WORK TO COMPLETE
Filter the records for "grey" and keep each line that has it.

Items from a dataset
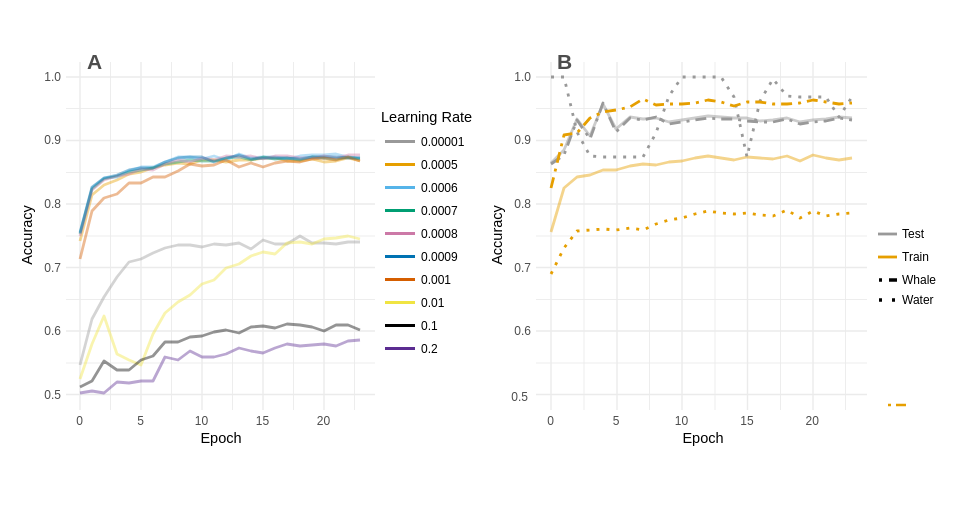
<!DOCTYPE html>
<html lang="en">
<head>
<meta charset="utf-8">
<title>Accuracy by epoch</title>
<style>
:root{--grey:#999;--orange:#e69f00;--sky:#56b4e9;--green:#009e73;--pink:#cc79a7;--blue:#0072b2;--rust:#d55e00;--yellow:#f0e442;--black:#000;--purple:#5b2c91;--grid:#ebebeb;--tick:#4d4d4d}
*{box-sizing:border-box;margin:0;padding:0}
body{width:960px;height:507px;overflow:hidden;background:#fff;font-family:"Liberation Sans",Arial,sans-serif;color:#000}
main{position:relative;width:960px;height:507px;overflow:hidden}
.plots{position:absolute;inset:0;display:block}
.plots polyline{fill:none;stroke-width:2.8;stroke-linejoin:round}
.grid{stroke:var(--grid);fill:none}
.major{stroke-width:1.4}
.minor{stroke-width:.9}
.rates polyline{opacity:.42}
.tag{position:absolute;top:50px;font-size:21px;line-height:24px;color:var(--tick)}
.y-ticks,.x-ticks{position:absolute;display:grid;list-style:none;font-size:12px;line-height:14px;color:var(--tick)}
.y-ticks{top:45px;height:382px;width:30px;grid-template-rows:repeat(6,1fr);align-items:center;text-align:right}
.x-ticks{top:414px;grid-template-columns:repeat(5,1fr);text-align:center}
.a .y-ticks{left:31px}
.b .y-ticks{left:501px}
.b .y-ticks li:last-child{transform:translate(-3px,2px)}
.a .x-ticks{left:49px;width:305px}
.b .x-ticks{left:518px;width:327px}
.x-title,.y-title{position:absolute;font-size:14.5px;line-height:18px;text-align:center;width:80px}
.x-title{top:429px}
.y-title{top:226px;transform:rotate(-90deg)}
.legend{position:absolute}
.legend h3{font-size:14.5px;font-weight:400;line-height:18px;white-space:nowrap}
.legend ul{list-style:none}
.legend li{display:flex;align-items:center;font-size:12px}
.legend-rate{left:381px;top:108px}
.legend-rate ul{padding:4px 0 0 4px}
.legend-rate li{height:23px;gap:6px}
.swatch{width:30px;height:3px;background:var(--c)}
.legend-set{left:878px;top:222px}
.legend-set li{height:23px;gap:5px;line-height:14px}
.legend-set li:nth-child(n+4){height:18px}
.legend-set svg{width:19px;height:4px;flex:none}
</style>
</head>
<body>
<main>
<svg class="plots" width="960" height="507" viewBox="0 0 960 507" role="img" aria-label="Two line charts of accuracy over epochs">
<defs>
<path id="rows-major" d="M0 77H309M0 140.5H309M0 204H309M0 267.5H309M0 331H309M0 394.5H309"/>
<path id="rows-minor" d="M0 108.5H309M0 172.5H309M0 236H309M0 299.5H309M0 363H309"/>
</defs>
<g class="grid">
<g class="minor">
<use href="#rows-minor" x="66"/>
<path d="M110.5 62V410M171.5 62V410M232.5 62V410M293.5 62V410M354.5 62V410"/>
<path d="M536 108.5H867M536 172.5H867M536 236H867M536 299.5H867M536 363H867"/>
<path d="M584 62V410M649.5 62V410M715 62V410M780.5 62V410M845.5 62V410"/>
</g>
<g class="major">
<use href="#rows-major" x="66"/>
<path d="M80 62V410M141 62V410M202 62V410M263 62V410M324 62V410"/>
<path d="M536 77H867M536 140.5H867M536 204H867M536 267.5H867M536 331H867M536 394.5H867"/>
<path d="M551 62V410M617 62V410M682 62V410M747.5 62V410M813 62V410"/>
</g>
</g>
<g class="rates">
<polyline stroke="var(--grey)" points="80,365 92,319 104,297 117,277 129,262 141,259 153,253 165,248 178,245 190,245 202,247 214,244 226,245 239,243 251,249 263,240 275,244 287,244 300,236 312,243 324,243 336,244 348,242 360,242"/>
<polyline stroke="var(--orange)" points="80,241 92,195 104,185 117,180 129,174 141,172 153,168 165,165 178,163 190,164 202,160 214,160 226,162 239,160 251,160 263,158 275,158 287,161 300,161 312,159 324,162 336,161 348,158 360,161"/>
<polyline stroke="var(--sky)" points="80,232 92,188 104,178 117,177 129,171 141,167 153,167 165,162 178,157 190,157 202,159 214,156 226,160 239,154 251,158 263,157 275,157 287,159 300,156 312,155 324,155 336,154 348,157 360,158"/>
<polyline stroke="var(--green)" points="80,234 92,189 104,179 117,176 129,172 141,170 153,168 165,164 178,162 190,160 202,161 214,161 226,158 239,157 251,160 263,157 275,159 287,158 300,160 312,157 324,158 336,159 348,157 360,159"/>
<polyline stroke="var(--pink)" points="80,236 92,190 104,180 117,176 129,174 141,169 153,170 165,164 178,160 190,162 202,158 214,160 226,156 239,157 251,156 263,159 275,156 287,156 300,158 312,158 324,156 336,158 348,155 360,155"/>
<polyline stroke="var(--blue)" points="80,233 92,187 104,178 117,175 129,170 141,168 153,168 165,162 178,158 190,157 202,157 214,162 226,158 239,155 251,159 263,158 275,158 287,158 300,159 312,157 324,157 336,157 348,158 360,158"/>
<polyline stroke="var(--rust)" points="80,259 92,211 104,198 117,194 129,183 141,183 153,177 165,177 178,171 190,164 202,166 214,165 226,160 239,167 251,163 263,167 275,163 287,161 300,162 312,159 324,158 336,160 348,157 360,161"/>
<polyline stroke="var(--yellow)" points="80,379 92,344 104,316 117,354 129,360 141,365 153,334 165,313 178,302 190,295 202,284 214,280 226,268 239,264 251,256 263,252 275,254 287,243 300,242 312,244 324,239 336,238 348,236 360,239"/>
<polyline stroke="var(--black)" points="80,387 92,381 104,361 117,370 129,370 141,360 153,356 165,342 178,342 190,337 202,336 214,332 226,330 239,333 251,327 263,326 275,328 287,324 300,325 312,327 324,331 336,325 348,325 360,330"/>
<polyline stroke="var(--purple)" points="80,393 92,391 104,393 117,382 129,383 141,381 153,381 165,357 178,360 190,351 202,357 214,357 226,354 239,348 251,351 263,353 275,348 287,344 300,346 312,345 324,344 336,346 348,341 360,340"/>
</g>
<g class="subsets">
<polyline stroke="var(--orange)" opacity=".45" points="551,232 564,188 577,177 590,175 603,170 616,170 630,166 643,164 656,165 669,162 682,161 695,158 708,156 721,158 734,160 747,157 760,158 773,159 787,156 800,161 813,155 826,158 839,160 852,158"/>
<polyline stroke="var(--grey)" opacity=".5" points="551,163 564,150 577,119 590,136 603,104 616,129 630,117 643,119 656,118 669,122 682,120 695,118 708,116 721,117 734,118 747,118 760,121 773,120 787,118 800,122 813,120 826,119 839,117 852,118"/>
<polyline stroke="var(--grey)" stroke-dasharray="11 6 3 6" points="551,164 564,155 577,120 590,139 603,103 616,132 630,118 643,120 656,117 669,124 682,122 695,120 708,118 721,119 734,119 747,121 760,122 773,122 787,119 800,124 813,122 826,121 839,118 852,120"/>
<polyline stroke="var(--grey)" stroke-dasharray="3 7" points="551,77 564,77 577,132 590,156 603,157 616,157 630,157 643,157 656,133 669,96 682,77 695,77 708,77 721,77 734,97 747,157 760,101 773,79 787,96 800,97 813,97 826,97 839,117 852,97"/>
<polyline stroke="var(--orange)" stroke-dasharray="11 6 3 6" points="551,188 564,135 577,133 590,118 603,112 616,110 630,107 643,99 656,105 669,104 682,104 695,103 708,100 721,102 734,106 747,102 760,102 773,104 787,104 800,103 813,100 826,102 839,104 852,103"/>
<polyline stroke="var(--orange)" stroke-dasharray="3 7" points="551,274 564,248 577,231 590,230 603,229 616,230 630,228 643,230 656,224 669,220 682,218 695,214 708,211 721,213 734,214 747,213 760,215 773,216 787,210 800,218 813,211 826,216 839,214 852,213"/>
<path d="M888 405H891M896 405H906" stroke="var(--orange)" stroke-width="2.6"/>
</g>
</svg>

<section class="a" aria-label="Panel A">
<h2 class="tag" style="left:87px">A</h2>
<div class="y-title" style="left:-13px">Accuracy</div>
<ul class="y-ticks"><li>1.0</li><li>0.9</li><li>0.8</li><li>0.7</li><li>0.6</li><li>0.5</li></ul>
<ul class="x-ticks"><li>0</li><li>5</li><li>10</li><li>15</li><li>20</li></ul>
<div class="x-title" style="left:181px">Epoch</div>
<div class="legend legend-rate">
<h3>Learning Rate</h3>
<ul>
<li><span class="swatch" style="--c:var(--grey)"></span>0.00001</li>
<li><span class="swatch" style="--c:var(--orange)"></span>0.0005</li>
<li><span class="swatch" style="--c:var(--sky)"></span>0.0006</li>
<li><span class="swatch" style="--c:var(--green)"></span>0.0007</li>
<li><span class="swatch" style="--c:var(--pink)"></span>0.0008</li>
<li><span class="swatch" style="--c:var(--blue)"></span>0.0009</li>
<li><span class="swatch" style="--c:var(--rust)"></span>0.001</li>
<li><span class="swatch" style="--c:var(--yellow)"></span>0.01</li>
<li><span class="swatch" style="--c:var(--black)"></span>0.1</li>
<li><span class="swatch" style="--c:var(--purple)"></span>0.2</li>
</ul>
</div>
</section>

<section class="b" aria-label="Panel B">
<h2 class="tag" style="left:557px">B</h2>
<div class="y-title" style="left:457px">Accuracy</div>
<ul class="y-ticks"><li>1.0</li><li>0.9</li><li>0.8</li><li>0.7</li><li>0.6</li><li>0.5</li></ul>
<ul class="x-ticks"><li>0</li><li>5</li><li>10</li><li>15</li><li>20</li></ul>
<div class="x-title" style="left:663px">Epoch</div>
<div class="legend legend-set">
<ul>
<li><svg viewBox="0 0 19 4" aria-hidden="true"><path d="M0 2H19" stroke="var(--grey)" stroke-width="2.8"/></svg>Test</li>
<li><svg viewBox="0 0 19 4" aria-hidden="true"><path d="M0 2H19" stroke="var(--orange)" stroke-width="2.8"/></svg>Train</li>
<li><svg viewBox="0 0 19 4" aria-hidden="true"><path d="M1 2H4M11 2H19" stroke="var(--black)" stroke-width="3.4"/></svg>Whale</li>
<li><svg viewBox="0 0 19 4" aria-hidden="true"><path d="M1 2H4M14 2H17" stroke="var(--black)" stroke-width="3.4"/></svg>Water</li>
</ul>
</div>
</section>
</main>
</body>
</html>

RESULT
:root{--grey:#999;--orange:#e69f00;--sky:#56b4e9;--green:#009e73;--pink:#cc79a7;--blue:#0072b2;--rust:#d55e00;--yellow:#f0e442;--black:#000;--purple:#5b2c91;--grid:#ebebeb;--tick:#4d4d4d}
<polyline stroke="var(--grey)" points="80,365 92,319 104,297 117,277 129,262 141,259 153,253 165,248 178,245 190,245 202,247 214,244 226,245 239,243 251,249 263,240 275,244 287,244 300,236 312,243 324,243 336,244 348,242 360,242"/>
<polyline stroke="var(--grey)" opacity=".5" points="551,163 564,150 577,119 590,136 603,104 616,129 630,117 643,119 656,118 669,122 682,120 695,118 708,116 721,117 734,118 747,118 760,121 773,120 787,118 800,122 813,120 826,119 839,117 852,118"/>
<polyline stroke="var(--grey)" stroke-dasharray="11 6 3 6" points="551,164 564,155 577,120 590,139 603,103 616,132 630,118 643,120 656,117 669,124 682,122 695,120 708,118 721,119 734,119 747,121 760,122 773,122 787,119 800,124 813,122 826,121 839,118 852,120"/>
<polyline stroke="var(--grey)" stroke-dasharray="3 7" points="551,77 564,77 577,132 590,156 603,157 616,157 630,157 643,157 656,133 669,96 682,77 695,77 708,77 721,77 734,97 747,157 760,101 773,79 787,96 800,97 813,97 826,97 839,117 852,97"/>
<li><span class="swatch" style="--c:var(--grey)"></span>0.00001</li>
<li><svg viewBox="0 0 19 4" aria-hidden="true"><path d="M0 2H19" stroke="var(--grey)" stroke-width="2.8"/></svg>Test</li>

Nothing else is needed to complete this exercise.